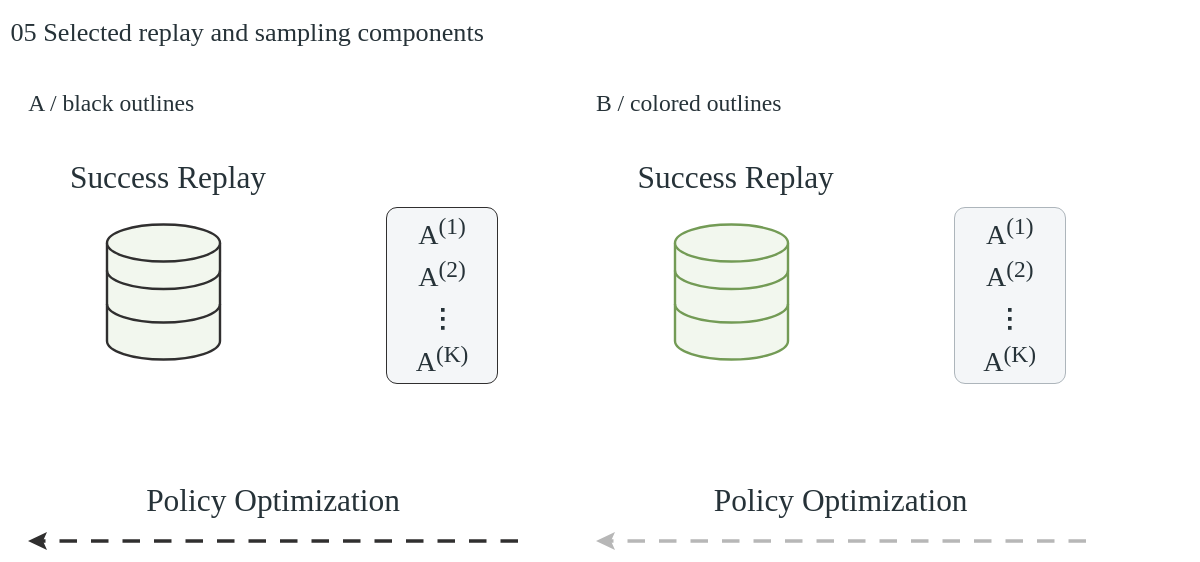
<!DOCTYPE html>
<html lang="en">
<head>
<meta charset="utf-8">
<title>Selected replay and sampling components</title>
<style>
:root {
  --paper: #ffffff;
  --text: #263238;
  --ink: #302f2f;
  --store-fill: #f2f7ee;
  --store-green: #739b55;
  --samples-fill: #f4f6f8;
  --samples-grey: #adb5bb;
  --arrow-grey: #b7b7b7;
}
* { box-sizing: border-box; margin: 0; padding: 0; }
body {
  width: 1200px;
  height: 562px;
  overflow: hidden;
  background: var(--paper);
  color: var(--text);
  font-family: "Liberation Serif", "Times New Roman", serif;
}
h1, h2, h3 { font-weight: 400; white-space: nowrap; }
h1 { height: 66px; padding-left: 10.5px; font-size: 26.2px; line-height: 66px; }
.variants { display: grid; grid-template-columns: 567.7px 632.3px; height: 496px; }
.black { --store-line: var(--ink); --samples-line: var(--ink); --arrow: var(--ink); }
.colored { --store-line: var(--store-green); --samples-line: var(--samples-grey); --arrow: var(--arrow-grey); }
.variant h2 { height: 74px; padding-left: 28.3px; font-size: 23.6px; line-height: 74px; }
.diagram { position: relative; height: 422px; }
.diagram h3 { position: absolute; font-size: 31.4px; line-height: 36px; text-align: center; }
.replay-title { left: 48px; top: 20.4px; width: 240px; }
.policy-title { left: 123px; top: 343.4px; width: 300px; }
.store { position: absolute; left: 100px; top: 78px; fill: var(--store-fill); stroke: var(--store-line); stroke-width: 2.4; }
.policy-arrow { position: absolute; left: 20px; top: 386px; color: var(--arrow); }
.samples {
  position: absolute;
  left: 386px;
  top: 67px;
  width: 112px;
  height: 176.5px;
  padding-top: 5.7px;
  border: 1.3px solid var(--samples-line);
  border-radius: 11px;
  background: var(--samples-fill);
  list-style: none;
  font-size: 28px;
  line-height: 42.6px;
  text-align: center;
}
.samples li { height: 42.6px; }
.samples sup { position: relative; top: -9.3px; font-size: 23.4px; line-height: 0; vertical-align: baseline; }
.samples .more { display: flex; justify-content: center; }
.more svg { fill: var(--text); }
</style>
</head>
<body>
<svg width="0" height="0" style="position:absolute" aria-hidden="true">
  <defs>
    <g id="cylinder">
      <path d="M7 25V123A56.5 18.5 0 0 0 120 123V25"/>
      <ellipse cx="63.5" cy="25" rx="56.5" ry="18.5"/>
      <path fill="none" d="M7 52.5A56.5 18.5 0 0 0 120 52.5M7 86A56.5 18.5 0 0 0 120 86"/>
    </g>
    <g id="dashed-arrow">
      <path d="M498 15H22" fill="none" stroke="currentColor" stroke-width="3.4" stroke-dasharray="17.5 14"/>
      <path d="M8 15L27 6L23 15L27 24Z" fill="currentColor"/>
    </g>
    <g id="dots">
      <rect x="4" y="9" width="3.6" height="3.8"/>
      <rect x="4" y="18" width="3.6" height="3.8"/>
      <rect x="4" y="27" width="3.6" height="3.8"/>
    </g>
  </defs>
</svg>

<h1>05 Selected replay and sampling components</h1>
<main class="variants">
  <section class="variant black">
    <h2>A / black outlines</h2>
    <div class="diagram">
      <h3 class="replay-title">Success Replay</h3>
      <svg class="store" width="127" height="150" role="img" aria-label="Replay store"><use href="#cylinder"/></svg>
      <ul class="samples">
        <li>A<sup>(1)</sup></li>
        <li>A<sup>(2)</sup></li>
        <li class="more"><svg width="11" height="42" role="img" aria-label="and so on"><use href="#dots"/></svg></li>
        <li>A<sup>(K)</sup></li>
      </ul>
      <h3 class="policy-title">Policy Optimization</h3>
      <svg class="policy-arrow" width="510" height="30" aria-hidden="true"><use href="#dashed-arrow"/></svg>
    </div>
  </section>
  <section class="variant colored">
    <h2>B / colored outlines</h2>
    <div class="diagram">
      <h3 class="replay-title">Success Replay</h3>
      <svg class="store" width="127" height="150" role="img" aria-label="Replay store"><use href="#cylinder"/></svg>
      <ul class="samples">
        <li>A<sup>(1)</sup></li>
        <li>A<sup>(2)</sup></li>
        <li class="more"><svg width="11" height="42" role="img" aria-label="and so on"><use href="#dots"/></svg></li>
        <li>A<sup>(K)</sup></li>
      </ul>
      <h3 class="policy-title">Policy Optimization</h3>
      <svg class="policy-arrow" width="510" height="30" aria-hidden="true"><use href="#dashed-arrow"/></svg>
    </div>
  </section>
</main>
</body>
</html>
■ ■ ■ ■
## WHAT YOU ARE ASKED TO DO
Tally the lines of the records that contain "left", then write only the total.

## RESULT
7